The Radix approach was founded in the early 1970's by Dr. Charles Kelley Ph.D who believed that the most empowering learning model is an educational one where the therapist is a resource person facilitating the growth and healing of the client. This philosophy still underpins the Radix training program and the practice of the Radix approach. Initially within the Radix community practitioners were referred to as teachers to reflect this philosophy. More recently, in line with shifts in community attitudes to therapy and personal growth, Radix practitioners may more often refer to themselves as body centered psychotherapists.

Fundamental beliefs inherent in Kelley’s educational model are that the client's process of self discovery is primary, clients have the resources to heal themselves, and each individual is on a unique journey. There is no dichotomy between body and mind. Hence, freeing the flow of the life force facilitates clear thinking, feeling, willing and the inherent resolution of problems. When engaged in a Radix session, the client and the Radix practitioner are joint partners in this process.

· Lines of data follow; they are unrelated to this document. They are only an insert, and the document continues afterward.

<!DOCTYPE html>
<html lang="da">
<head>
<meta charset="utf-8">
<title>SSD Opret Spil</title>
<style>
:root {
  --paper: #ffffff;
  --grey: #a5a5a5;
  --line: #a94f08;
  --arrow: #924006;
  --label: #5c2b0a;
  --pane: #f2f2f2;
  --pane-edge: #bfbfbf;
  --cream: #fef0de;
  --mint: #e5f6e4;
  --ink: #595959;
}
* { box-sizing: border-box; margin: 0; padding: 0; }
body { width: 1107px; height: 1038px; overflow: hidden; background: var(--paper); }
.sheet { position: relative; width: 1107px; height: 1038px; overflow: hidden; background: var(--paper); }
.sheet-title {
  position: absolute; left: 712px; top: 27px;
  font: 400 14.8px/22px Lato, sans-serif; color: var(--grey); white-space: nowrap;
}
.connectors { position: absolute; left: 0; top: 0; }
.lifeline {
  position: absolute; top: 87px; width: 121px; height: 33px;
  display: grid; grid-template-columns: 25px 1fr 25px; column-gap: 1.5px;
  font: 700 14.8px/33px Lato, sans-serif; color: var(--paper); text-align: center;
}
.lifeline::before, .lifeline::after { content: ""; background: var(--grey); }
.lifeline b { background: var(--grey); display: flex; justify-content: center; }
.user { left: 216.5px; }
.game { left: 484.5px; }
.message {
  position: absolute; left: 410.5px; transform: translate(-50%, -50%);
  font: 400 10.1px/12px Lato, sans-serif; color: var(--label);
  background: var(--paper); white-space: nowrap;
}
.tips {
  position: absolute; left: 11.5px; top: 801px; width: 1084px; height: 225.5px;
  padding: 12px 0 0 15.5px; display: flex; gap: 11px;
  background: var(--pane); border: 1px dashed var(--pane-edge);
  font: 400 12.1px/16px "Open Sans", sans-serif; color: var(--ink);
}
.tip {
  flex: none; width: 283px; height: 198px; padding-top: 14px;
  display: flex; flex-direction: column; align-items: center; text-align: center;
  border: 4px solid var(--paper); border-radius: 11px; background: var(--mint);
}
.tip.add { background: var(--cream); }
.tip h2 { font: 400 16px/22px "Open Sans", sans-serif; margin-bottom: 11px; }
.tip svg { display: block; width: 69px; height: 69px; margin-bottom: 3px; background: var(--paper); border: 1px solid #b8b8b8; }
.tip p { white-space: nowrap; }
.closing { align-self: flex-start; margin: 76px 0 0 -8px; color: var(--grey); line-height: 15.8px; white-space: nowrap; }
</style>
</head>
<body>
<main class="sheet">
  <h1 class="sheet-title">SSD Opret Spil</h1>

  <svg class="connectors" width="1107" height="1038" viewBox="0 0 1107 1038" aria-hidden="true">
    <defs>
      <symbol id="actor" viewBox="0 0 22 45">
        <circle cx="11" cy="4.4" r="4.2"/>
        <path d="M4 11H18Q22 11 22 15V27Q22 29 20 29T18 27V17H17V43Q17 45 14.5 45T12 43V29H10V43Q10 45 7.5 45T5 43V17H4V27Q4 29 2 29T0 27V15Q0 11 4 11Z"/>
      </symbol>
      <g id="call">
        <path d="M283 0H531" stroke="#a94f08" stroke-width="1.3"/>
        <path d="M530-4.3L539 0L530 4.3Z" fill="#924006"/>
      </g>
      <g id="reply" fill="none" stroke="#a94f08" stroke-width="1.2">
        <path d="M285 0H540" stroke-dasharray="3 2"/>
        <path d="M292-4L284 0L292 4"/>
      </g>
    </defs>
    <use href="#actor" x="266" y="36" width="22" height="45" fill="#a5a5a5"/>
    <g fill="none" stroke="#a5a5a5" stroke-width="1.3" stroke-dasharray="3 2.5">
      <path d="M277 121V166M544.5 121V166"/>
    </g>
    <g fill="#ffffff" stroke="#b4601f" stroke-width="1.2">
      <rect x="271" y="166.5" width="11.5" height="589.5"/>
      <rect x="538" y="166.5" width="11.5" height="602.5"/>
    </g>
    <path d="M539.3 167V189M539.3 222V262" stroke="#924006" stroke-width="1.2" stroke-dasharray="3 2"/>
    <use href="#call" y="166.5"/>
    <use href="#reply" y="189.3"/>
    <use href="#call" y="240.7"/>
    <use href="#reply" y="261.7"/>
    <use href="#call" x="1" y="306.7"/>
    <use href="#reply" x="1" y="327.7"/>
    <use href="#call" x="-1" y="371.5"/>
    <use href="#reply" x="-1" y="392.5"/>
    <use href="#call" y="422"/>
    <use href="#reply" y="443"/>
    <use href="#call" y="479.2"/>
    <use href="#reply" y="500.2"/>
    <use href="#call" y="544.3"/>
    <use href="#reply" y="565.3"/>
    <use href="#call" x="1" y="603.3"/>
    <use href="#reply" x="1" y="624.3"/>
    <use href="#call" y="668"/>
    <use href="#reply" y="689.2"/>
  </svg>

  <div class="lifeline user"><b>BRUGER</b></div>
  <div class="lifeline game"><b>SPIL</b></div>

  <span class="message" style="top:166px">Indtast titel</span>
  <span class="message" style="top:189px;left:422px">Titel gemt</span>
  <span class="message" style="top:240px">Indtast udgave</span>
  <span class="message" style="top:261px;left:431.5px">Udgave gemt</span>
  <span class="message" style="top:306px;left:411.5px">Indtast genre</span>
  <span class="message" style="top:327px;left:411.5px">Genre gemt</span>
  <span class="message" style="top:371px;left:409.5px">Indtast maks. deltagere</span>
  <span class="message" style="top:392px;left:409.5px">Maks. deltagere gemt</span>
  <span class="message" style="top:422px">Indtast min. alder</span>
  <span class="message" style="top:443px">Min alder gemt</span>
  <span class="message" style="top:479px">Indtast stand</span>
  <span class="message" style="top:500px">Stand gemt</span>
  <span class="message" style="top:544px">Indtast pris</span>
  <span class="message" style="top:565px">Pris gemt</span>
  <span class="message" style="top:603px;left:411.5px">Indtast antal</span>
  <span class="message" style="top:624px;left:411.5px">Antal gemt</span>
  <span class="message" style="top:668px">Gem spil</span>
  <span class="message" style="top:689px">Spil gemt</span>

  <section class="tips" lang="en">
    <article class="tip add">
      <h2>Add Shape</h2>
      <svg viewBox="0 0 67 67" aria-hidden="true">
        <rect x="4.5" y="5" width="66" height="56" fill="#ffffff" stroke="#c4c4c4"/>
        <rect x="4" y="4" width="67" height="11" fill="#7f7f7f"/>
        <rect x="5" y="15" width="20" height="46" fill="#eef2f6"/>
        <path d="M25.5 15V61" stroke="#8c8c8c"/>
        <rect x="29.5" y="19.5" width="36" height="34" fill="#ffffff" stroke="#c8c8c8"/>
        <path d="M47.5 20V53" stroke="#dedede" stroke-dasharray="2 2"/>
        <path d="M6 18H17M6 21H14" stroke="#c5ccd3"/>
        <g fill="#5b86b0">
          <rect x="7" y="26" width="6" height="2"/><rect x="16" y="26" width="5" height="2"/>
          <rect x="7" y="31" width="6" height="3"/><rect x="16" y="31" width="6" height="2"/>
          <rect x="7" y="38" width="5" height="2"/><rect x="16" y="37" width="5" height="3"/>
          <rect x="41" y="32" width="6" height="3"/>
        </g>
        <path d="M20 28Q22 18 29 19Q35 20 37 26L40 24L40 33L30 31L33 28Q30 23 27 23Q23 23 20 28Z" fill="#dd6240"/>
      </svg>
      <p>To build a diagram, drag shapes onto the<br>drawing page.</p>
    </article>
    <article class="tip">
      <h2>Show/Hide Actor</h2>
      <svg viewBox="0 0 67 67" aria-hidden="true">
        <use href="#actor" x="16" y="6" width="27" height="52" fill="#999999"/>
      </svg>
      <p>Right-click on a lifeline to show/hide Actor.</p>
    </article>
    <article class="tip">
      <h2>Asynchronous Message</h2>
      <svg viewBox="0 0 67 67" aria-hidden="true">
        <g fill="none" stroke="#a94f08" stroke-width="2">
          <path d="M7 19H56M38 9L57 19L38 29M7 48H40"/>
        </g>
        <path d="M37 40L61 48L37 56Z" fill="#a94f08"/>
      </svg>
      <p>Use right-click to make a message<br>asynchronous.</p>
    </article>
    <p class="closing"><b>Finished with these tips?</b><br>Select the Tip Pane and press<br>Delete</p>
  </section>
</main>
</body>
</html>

In Radix theory and practice, it is also assumed that touch is fundamental for healing and growth and throughout the Radix training course, trainees are educated thoroughly in the appropriate use of therapeutic touch.

Inherent in the structure of the training program is the belief that the personal work of the trainee is central to the development as a Radix practitioner. A willingness to commit to this notion of ongoing reflective learning is required for all aspects of the training program, whether this be formal study and written assignments, supervision of clinical practice or mastery of concepts and their application. It is believed that the capacity to self reflect with body and mind contributes to the quality of the training and the ability of the Radix trainee to complete training successfully. This attitude is most directly reflected in the requirement that all trainees must pursue a personal growth program on a regular basis with a Radix practitioner for the duration of the training course and submit a paper in the second year of training discussing fully their own Radix process and how it interacts with and effects the process of others.

Related to this is the general belief that the apprentice model of learning, in combining theory, practice, supervision and personal work provides the highest quality training. If for some reason, a trainee is unable to fulfil the requirements of any one of these aspects, their training ceases until such time as they are able to rectify this.

Selection for participation in the training program is not subject to race, sex, creed, educational level or colour. Although most people entering the program are from the helping professions or allied health areas, this is not a rigid criterion for admission.

Optimal learning and development occurs when trainees actively participate in both group and individual work and trainees must satisfy requirements in both areas to be Certified.